“See what I have to put up with! The man won’t even do what’s best for his own child,” the mother said to me.
The two parents who had this argument were referred to me by family court to mediate custody issues concerning their only child, James. They had been fighting in court over a year regarding which parent should have legal custody of their child – which in New York State means having final say regarding their child’s education, religion, medical, and extracurricular activities.
It quickly became apparent in the mediation what the real issue was. James, eight years old, was lagging behind other children with his reading skills. His teacher had suggested the parents have James tested because she suspected he had a learning disability. But the father didn’t want to hear that.
The first step any parents must take dealing with a child who might be special needs is to make sure the child is properly diagnosed. But this can be difficult, not just because it’s hard to ensure a parent picks a professional who will give a competent diagnosis:
But also a parent needs to come to terms with the idea that mom or dad might not like hearing the results of the diagnosis – that your child has learning difficulties.
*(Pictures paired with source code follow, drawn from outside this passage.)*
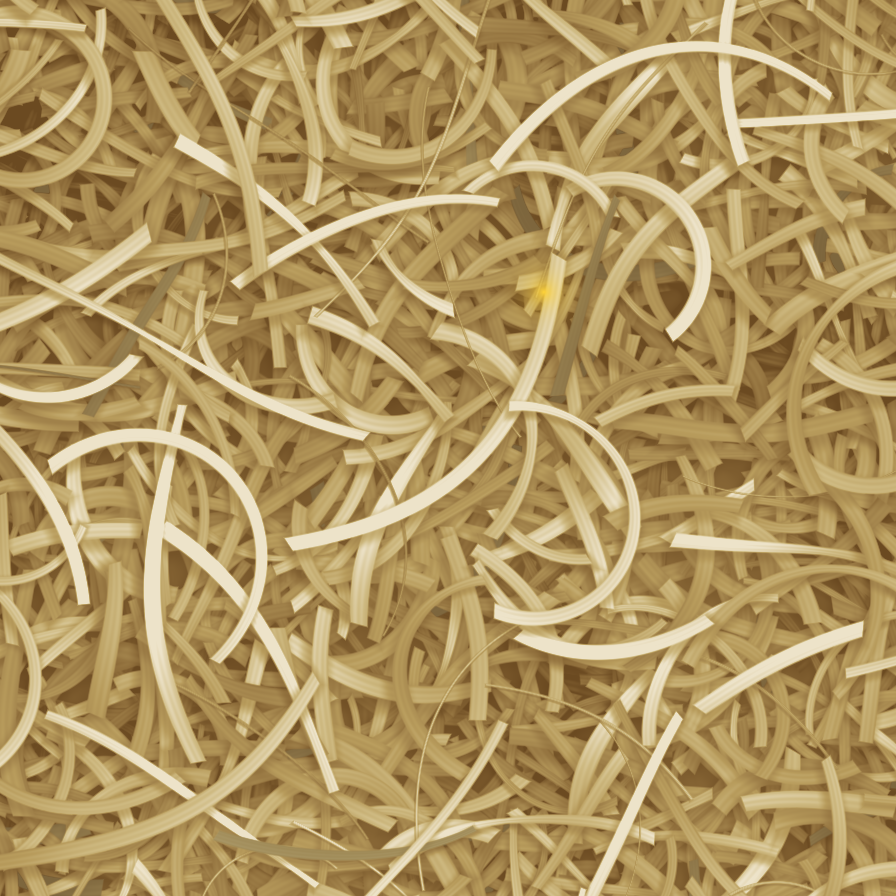
Give the GLSL for this texture, as a three.js fragment shader.

```glsl
// Heap of pale wood shavings: layers of curved ribbons scattered on jittered grids,
// painted from the dark bottom of the heap up to long bright curls on top.
// Each ribbon sets a scalar tone, shaded by soft shadows, then mapped to colour.
varying vec2 vUv;

const vec3 GAP    = vec3(0.42, 0.29, 0.13);
const vec3 UMBER  = vec3(0.56, 0.43, 0.23);
const vec3 TAN    = vec3(0.64, 0.52, 0.30);
const vec3 STRAW  = vec3(0.72, 0.61, 0.36);
const vec3 CREAM  = vec3(0.81, 0.73, 0.51);
const vec3 WHITE  = vec3(0.93, 0.89, 0.79);
const vec3 OLIVE  = vec3(0.55, 0.49, 0.33);
const vec3 GLINT  = vec3(1.0, 0.83, 0.22);
const vec2 SHADOW_DIR = vec2(-0.5, -0.85);
const float EDGE = 0.0013;

vec4 hash4(vec3 p) {
  vec4 q = fract(p.xyzx * vec4(0.1031, 0.1030, 0.0973, 0.1099));
  q += dot(q, q.wzxy + 33.33);
  return fract((q.xxyz + q.yzzw) * q.zywx);
}

float valueNoise(vec2 p) {
  vec2 i = floor(p), f = fract(p);
  f = f * f * (3.0 - 2.0 * f);
  float low = mix(hash4(vec3(i, 7.0)).x, hash4(vec3(i + vec2(1.0, 0.0), 7.0)).x, f.x);
  float high = mix(hash4(vec3(i + vec2(0.0, 1.0), 7.0)).x, hash4(vec3(i + 1.0, 7.0)).x, f.x);
  return mix(low, high, f.y);
}

vec2 rotate(vec2 p, float a) {
  float c = cos(a), s = sin(a);
  return vec2(c * p.x - s * p.y, s * p.x + c * p.y);
}

// Paints one arc-shaped ribbon over heap = (tone, olive tint); p is in canvas units.
vec2 paintRibbon(vec2 heap, vec2 p, float cell, float halfWidth, float tone,
                 float bend, float oddShare, vec4 shape, vec4 look) {
  float angle = shape.z * 6.2832;
  float radius = cell / mix(0.12, bend, shape.w * shape.w);
  float halfLength = min(cell * mix(0.4, 1.05, look.x), 2.5 * radius);
  vec2 q = rotate(p, angle) + vec2(0.0, radius);
  float along = atan(q.x, q.y) * radius;
  float across = length(q) - radius;
  across += 0.035 * cell * sin(along / cell * 3.0 + look.y * 6.2832);

  // Twisting narrows the ribbon and changes how it catches the light.
  float twist = look.z * 6.2832 + along / cell * (look.w - 0.5) * 3.5;
  float width = halfWidth * mix(0.65, 1.25, look.y) * mix(0.5, 1.0, abs(cos(twist)));
  float ends = abs(along) - halfLength + across * (look.x - 0.5);
  float body = max(abs(across) - width, ends);

  vec2 normal = q / max(length(q), 0.0001);
  float lift = dot(normal, rotate(SHADOW_DIR, angle)) * width;
  float shade = smoothstep(width * 1.5, -width * 0.4,
                           max(abs(across - lift) - width, ends));
  heap.x *= 1.0 - 0.3 * shade;

  float side = clamp(across / width, -1.0, 1.0);
  float odd = step(shape.x + shape.y, sqrt(2.0 * oddShare));
  float ribbonTone = tone + (look.w - 0.5) * 1.7 + 0.55 * sin(twist * 2.0);
  ribbonTone += 0.2 * side - 0.4 * smoothstep(0.6, 1.0, abs(side));
  ribbonTone += 0.12 * sin(side * 9.0 + look.z * 40.0);
  ribbonTone -= odd * 1.7;
  return mix(heap, vec2(ribbonTone, odd), smoothstep(EDGE, -EDGE, body));
}

// Scatters one ribbon per grid cell, visiting the cells a ribbon can reach from.
vec2 paintLayer(vec2 heap, vec2 uv, float seed, float cell, float halfWidth,
                float tone, float bend, float share, float oddShare) {
  vec2 grid = uv / cell + hash4(vec3(seed, 3.0, 11.0)).xy * 10.0 + 20.0;
  vec2 home = floor(grid);
  for (int y = -1; y <= 1; y++) {
    for (int x = -1; x <= 1; x++) {
      vec2 id = home + vec2(float(x), float(y));
      vec4 shape = hash4(vec3(id, seed));
      vec4 look = hash4(vec3(id, seed + 57.0));
      if (fract(look.x * 13.0 + look.z * 7.0) < share) {
        vec2 center = id + 0.2 + 0.6 * shape.xy;
        heap = paintRibbon(heap, (grid - center) * cell, cell, halfWidth, tone,
                           bend, oddShare, shape, look);
      }
    }
  }
  return heap;
}

vec3 toneColor(float t) {
  vec3 c = mix(GAP, UMBER, clamp(t, 0.0, 1.0));
  c = mix(c, TAN, clamp(t - 1.0, 0.0, 1.0));
  c = mix(c, STRAW, clamp(t - 2.0, 0.0, 1.0));
  c = mix(c, CREAM, clamp(t - 3.0, 0.0, 1.0));
  return mix(c, WHITE, clamp(t - 4.0, 0.0, 1.0));
}

void main() {
  vec2 heap = vec2(0.5, 0.0);

  // Packed body of the heap.
  for (int i = 0; i < 17; i++) {
    float height = float(i) / 16.0;
    heap = paintLayer(heap, vUv, float(i) + 1.0, mix(0.11, 0.15, height), 0.0092,
                      mix(1.5, 3.75, height), 1.5, 1.0, 0.02);
  }
  // Thin fibres, then long loose curls on top.
  heap = paintLayer(heap, vUv, 31.0, 0.22, 0.0017, 3.6, 3.0, 0.7, 0.1);
  for (int i = 0; i < 3; i++) {
    heap = paintLayer(heap, vUv, 41.0 + float(i), 0.24, 0.0085, 4.4, 2.6, 0.6, 0.12);
  }

  // Broad hollows and the darker upper left rim.
  float rim = smoothstep(0.1, 0.0, min(vUv.x, 1.0 - vUv.y));
  float tone = heap.x + (valueNoise(vUv * 5.0) - 0.5) * 0.9 - 0.5 * rim;
  vec3 color = mix(toneColor(tone), OLIVE, 0.55 * heap.y);

  // Small golden glint.
  float spark = exp(-length(vUv - vec2(0.607, 0.674)) * 75.0);
  gl_FragColor = vec4(mix(color, GLINT, spark), 1.0);
}
```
In mediation, I helped these parents unpack their concerns.
The parents’ biggest fears for their child: The father confessed that he believed if James were learning-disabled, he would never learn to read. I told him about the Pulitzer Prize winning poet, Philip Schultz, who had overcome dyslexia. The father was completely taken by surprise!
Should parents educate themselves about learning disabilities before they have their child tested: The mother thought this was putting the cart before the horse. She wanted to find out if her son had a learning disability before she educated herself about the issue. But the father now thought that the more education they had, the better they could judge which professional should test their child. The mother accepted the father’s viewpoint – that diagnosis and education went hand-in-hand. The father suggested they talk to parents with special needs children and buy books about choosing the right professional to evaluate a child. The mother said they should speak with their priest who counseled families with special needs.
How best to pick a professional to test your child: The obvious answer wasn’t comfortable for the father – which was go to their son’s teacher for recommendations. We brainstormed other available options. The parents decided to receive referrals from their family doctor and parents of special needs children in the school and their church.
The expression, You can’t change what you won’t admit – is the lesson every parent needs to learn if they are to help their child who potentially has special needs. By the end of the mediation, the couple had a game plan they were both comfortable with in following up on the teacher’s concerns for their son.